It's not Zille who's bringing the DA into disrepute

John Kane-Berman says the WCape Premier is guilty at most of a 'thought crime'

Her party's leadership, not Helen Zille, is bringing the DA into "disrepute"

By instituting formal disciplinary proceedings against Helen Zille, the federal executive of the Democratic Alliance (DA) has done more to bring "the good name of the party into disrepute" than Ms Zille's tweet about colonialism ever could. Ms Zille is guilty at the most of "thought crime", forerunner of the political correctness which has done so much to stifle debate in this country.

Moreover, whatever the leadership of the DA might think, the debate she has provoked is both timely and necessary. More than that, the hostile reaction to her remarks has reminded us yet again how vigorously free speech needs to be defended - not only against possible legislative enactment but also against the more insidious threat from all those virtue-signallers who would shut it down by intellectual intimidation and moral one-upmanship of the kind that has characterised some of the attacks on Ms Zille by journalists and academics.

Some of the attacks - such as one accusing her of "moral turpitude" - have bordered on the hysterical. Others have been puerile, calling into question the sense of balance and proportion among sections of the South African intelligentsia. By laying charges against Ms Zille the DA leadership has shown similar lack of proportion (as well as poor leadership).

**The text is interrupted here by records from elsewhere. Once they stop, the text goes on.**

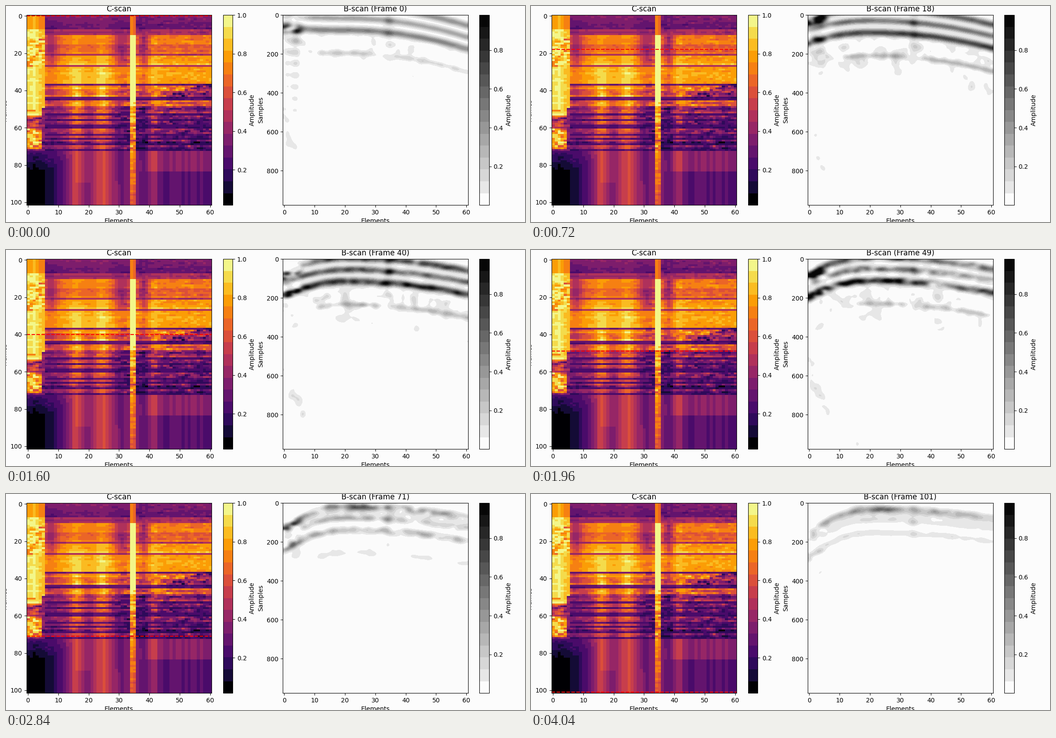
These frames come from a looping animation (1159x483 px, 4080 ms). A matplotlib script:

```python
import numpy as np
import matplotlib.pyplot as plt
from matplotlib.animation import FuncAnimation
from matplotlib.colors import ListedColormap

W, H, DPI = 1159, 483, 100
FRAMES, ELEMS, SAMPLES, ROWS = 102, 61, 978, 245
PAPER = "#fcfcfc"
DROPOUTS = (21, 27, 37, 44, 45, 53, 56, 59, 60, 64, 66, 69, 72)
rng = np.random.default_rng(12)
E = np.arange(ELEMS)
R = np.arange(FRAMES)[:, None]
S = ((np.arange(ROWS) + 0.5) * SAMPLES / ROWS - 0.5)[:, None]


def bump(x, mid, width):
    return np.exp(-0.5 * ((x - mid) / width) ** 2)


def ramp(x, lo, hi):
    return np.clip((x - lo) / (hi - lo), 0, 1)


def smooth_noise(rows, cols, sr, sc):
    """Unit-variance noise, blurred by sr rows and sc columns."""
    fr = np.fft.fftfreq(rows)[:, None]
    fc = np.fft.fftfreq(cols)[None, :]
    blur = np.exp(-2 * np.pi ** 2 * ((fr * sr) ** 2 + (fc * sc) ** 2))
    n = np.fft.ifft2(np.fft.fft2(rng.standard_normal((rows, cols))) * blur).real
    return n / n.std()


# ---------- C-scan ----------
def build_cscan():
    base = np.interp(R, [0, 7, 8, 10, 11, 15, 16, 21, 22, 36, 37, 48, 49, 72, 73],
                     [.34, .3, .42, .42, .7, .7, .6, .67, .76, .81, .64, .62, .42, .36, .38])
    contrast = np.interp(R, [10, 11, 36, 37, 60, 73], [.15, .4, .65, 1.1, 1.7, 1.2])
    dip = np.interp(R, [0, 10, 11, 27, 28, 37, 101], [.02, .04, .24, .24, .09, .1, .05])
    peaks = .17 * bump(E, 16, 1.8) + .18 * bump(E, 24.4, 2) + .12 * bump(E, 41.3, 1.3)
    c = base + contrast * peaks - dip * (bump(E, 31, 2) + bump(E, 38, 1.3) + bump(E, 7.5, 1.5))

    # texture: row streaks, then grain that is coarser on the right
    gain = np.where((R >= 37) & (R < 73), 1, 0.35)
    right = E > 35
    c += 0.04 * gain * rng.standard_normal((FRAMES, 1)) * (R < 73)
    c += 0.05 * right * gain * rng.standard_normal((FRAMES, 1)) * (R < 73)
    grain = smooth_noise(FRAMES, ELEMS, 0.25, 0.5)
    c += gain * (0.035 + 0.05 * ramp(E, 26, 34)) * grain * (R < 73)
    c -= 0.08 * ramp(E, 27, 36) * ((R >= 49) & (R < 73))
    far = (E > 57 - 2 * (R - 37)) & (R >= 37) & (R < 45)
    c = np.where(far, 0.36 + 0.09 * grain, c)
    for r in DROPOUTS:
        c[r, 6:] = 0.25 + 0.25 * (c[r, 6:] - 0.5) + (0.15 if r < 30 else 0)

    # narrow reflector
    beam = np.interp(R, [0, 10, 11, 47, 49, 72, 101], [.68, .68, .97, .96, .78, .74, .62])
    c[:, 34:36] = beam + [0.02, -0.02] + 0.1 * gain * grain[:, 34:36] * (R > 46)

    # bright left block
    edge = np.interp(R, [7, 8, 12, 13, 28, 53, 55, 60, 61, 71],
                     [.77, .92, .92, .84, .92, .92, .5, .5, .8, .76])
    loose = (0.02 + 0.08 * ((R > 12) & (R < 28) | (R > 50))) * (R > 7)
    left = edge + loose * grain + 0.06 * bump(E, 2, 0.7) - 0.06 * ramp(E, 2, 5)
    c = np.where((E < 6 - (R > 49)) & (R < 72), left, c)

    # smooth lower part, dark towards the left
    low = c - 0.12 * ramp(E, 36, 42) * (R > 83) - 0.07 * bump(E, 18, 3) * (R > 89)
    low = low + 0.015 * rng.standard_normal((1, ELEMS))
    fade = ramp(E, 2, 15) ** 1.4
    dark = 0.03 + 0.19 * ramp(R + grain, 83, 73)
    return np.where(R > 72, low * fade + dark * (1 - fade), c)


# ---------- B-scan ----------
speck = [smooth_noise(ROWS, ELEMS, 3.4, 0.6) for _ in range(2)]
ripple = [smooth_noise(ROWS, ELEMS, 2.5, 0.8) for _ in range(2)]


def drift(pair, f, rate):
    return pair[0] * np.cos(rate * f) + pair[1] * np.sin(rate * f)


def echo_depth(f):
    apex = np.interp(f, [0, 18, 30, 49, 61, 101], [80, 92, 122, 113, 136, 154])
    left = np.interp(f, [0, 18, 49, 101], [-.03, .12, .21, .32])
    right = np.interp(f, [0, 30, 101], [.06, .043, .029])
    return apex + np.where(E < 20, left, right) * (E - 20) ** 2


def bscan(f):
    depth = echo_depth(f)
    u = S - depth
    power = np.interp(f, [0, 30, 49, 61, 101], [.47, .9, .74, .27, .11])
    late = ramp(f, 50, 62)
    ring = np.interp(f, [30, 48, 62, 101], [.04, .25, .4, .18])
    jitter = np.clip(1 + (ring + 0.35 * ramp(E, 9, 4)) * drift(ripple, f, 0.19), 0.1, 1.7)

    # layered echoes
    body = ramp(E, -4, 10) * (1 - np.interp(f, [36, 49, 61], [0, .3, .15]) * ramp(E, 30, 36))
    spots = 0.6 + 0.35 * (bump(E, 16, 2.5) + bump(E, 24, 2.3) + bump(E, 41, 2) + 0.5 * bump(E, 48, 1))
    first = body * (1 - late + late * spots)
    lower = body * ramp(E, 10, 12) * (1 - bump(E, 34, 2.2))
    img = (max(0.42, 0.85 * power) * first * bump(u, -120, 13)
           + 0.74 * power * body * bump(u, -61, 12)
           + power * body * bump(u, 0, 13)
           + 0.33 * power * lower * bump(u, 118, 10)
           + 0.08 * late * body * bump(u, -97, 22))

    # narrow reflector
    beam = np.interp(f, [30, 49], [.5, .3]) * bump(E, 34.4, 0.85)
    for n in range(5):
        img += beam * (0.5 + 0.5 * power) * 0.72 ** n * bump(u, -120 + 62 * n, 16)

    # near-edge reverberation
    reach = ramp(E, 6.6, 4)
    edge = np.interp(f, [0, 49, 61, 83, 101], [.95, .8, .6, .35, .2])
    img += edge * reach * (bump(u, -100, 15) + np.interp(f, [0, 8, 30], [1, .35, .6]) * bump(u, 0, 16))
    img *= jitter
    tail = np.interp(f, [0, 18], [.3, .1]) * np.exp(-np.clip(u, 0, None) / 330) * (u > 20)
    img += tail * (bump(E, 3.6, 0.9) + 0.6 * bump(E, 0.9, 0.7)) * (0.55 + 0.45 * np.cos(2 * np.pi * u / 60))

    # scattered haze
    length = 70 + 130 * ramp(E, 8, 12) * ramp(E, 32, 29)
    haze = np.exp(-np.clip(u - 90, 0, None) / length) * ramp(u, 0, 70)
    haze = haze + 0.5 * ramp(E, 36, 38) * bump(u, 215, 28)
    haze = haze + 0.9 * ramp(E, 8, 6) * bump(S, 560 + 45 * E, 70)
    haze = haze + 0.4 * (S > 935) * bump(E, 18, 8) * ramp(f, 60, 50)
    img += min(1.35 * power, 1.1) * haze * (0.065 * drift(speck, f, 0.11) + 0.032)

    return np.clip(img * (0.65 if f in DROPOUTS else 1), 0, 0.98)


# ---------- figure ----------
def steps(name, lowest):
    colors = list(plt.get_cmap(name)((np.arange(16) + 0.5) / 16))
    colors[0] = lowest
    return ListedColormap(colors)


plt.rcParams["font.family"] = "DejaVu Sans"
fig = plt.figure(figsize=(W / DPI, H / DPI), dpi=DPI, facecolor=PAPER)


def box(x, width):
    top, height = 20.1, 425.1
    return fig.add_axes([x / W, 1 - (top + height) / H, width / W, height / H], facecolor=PAPER)


def panel(x, data, rows, cmap, lo, hi, smooth, ylabel):
    """Image with its colour bar, 439 px to the right."""
    ax = box(x, 413.4)
    im = ax.imshow(data, cmap=cmap, vmin=lo, vmax=hi, aspect="auto", interpolation=smooth,
                   interpolation_stage="data", extent=(-0.5, ELEMS - 0.5, rows - 0.5, -0.5))
    ax.set_xlabel("Elements")
    ax.set_ylabel(ylabel)
    fig.colorbar(im, cax=box(x + 439.2, 21.25), label="Amplitude")
    return ax, im


ax_c, _ = panel(45.6, np.clip(build_cscan(), 0.018, 1), FRAMES,
                steps("inferno", (0, 0, 0.012, 1)), 0.0176, 1, "nearest", "Frames")
ax_b, image = panel(618.1, bscan(0), SAMPLES,
                    steps("gray_r", (0.988, 0.988, 0.988, 1)), 0.001, 0.981, "bicubic", "Samples")
ax_c.set_title("C-scan")
title = ax_b.set_title("B-scan (Frame 0)")
cursor = ax_c.axhline(0, color="red", ls="--", lw=1.5)


def update(f):
    image.set_data(bscan(f))
    title.set_text(f"B-scan (Frame {f})")
    cursor.set_ydata([f, f])
    return image, title, cursor


anim = FuncAnimation(fig, update, frames=FRAMES, interval=40, repeat=True, repeat_delay=0)
plt.show()
```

South Africa's twin ruling parties, the African National Congress (ANC) and the South African Communist Party (SACP), rely heavily on depicting black people as helpless victims of various forms of white malfeasance, among them apartheid, colonialism, white monopoly capital, "institutionalised racism", and of course the ineradicable sin of "whiteness" itself.

The presumption of helpless and irretrievable black victimhood serves to legitimate a powerful policy response. This includes legislation to "create" black industrialists or otherwise "empower" people unable to do anything for themselves without the help of the state or of the white man whose company has to do things for them in order to get enough "empowerment" points to get business for itself.

One result is an increasingly intrusive (and increasingly corrupt) state. It has done great harm to economic growth. The intrusive state, and the assumptions underpinning it, also undermine individual effort and self-reliance on the part of the presumed victims by making someone or something else the scapegoat for every ill that afflicts them. It also undermines them by putting their fate in the hands of "white monopoly capitalists" looking for government contracts.

The essence of a liberal society is that it allows and enables individuals to take responsibility for themselves and their own lives. The essence of what the ANC/SACP alliance wants for South Africa is an all-powerful state which in practice disallows this. To bring about such a state they need to win what they describe as the "battle of ideas" against liberal alternatives. They have already gone quite far in winning this battle, as demonstrated by the ideological hegemony that their racial policies enjoy in the media, in the business world, in academia, among some judges, and among all but a handful of non-governmental organisations.

The DA is the latest manifestation of a long tradition of South African liberalism. At times the party has shown ideological confusion, especially on race. But somebody in the DA needs to hold out an alternative to the prevailing ideology of victimhood. Somebody needs to resist the never-ending search for scapegoats among whites, some of them long dead. Scapegoating may let the government off the hook. It may satisfy some need to wreak vengeance upon white people. But it will also disempower black people in the way apartheid in the end failed to do.

If the DA now proceeds from indictment to actual punishment, it will send a signal that the debilitating ideology of victimhood is off limits for discussion in the institutions that make the laws which perpetuate it under the guise of reversing it.

* John Kane-Berman is a policy fellow at the IRR, a think-tank that promotes political and economic freedom. His memoirs, Between Two Fires - Holding the Liberal Centre in South African Politics, have just been published.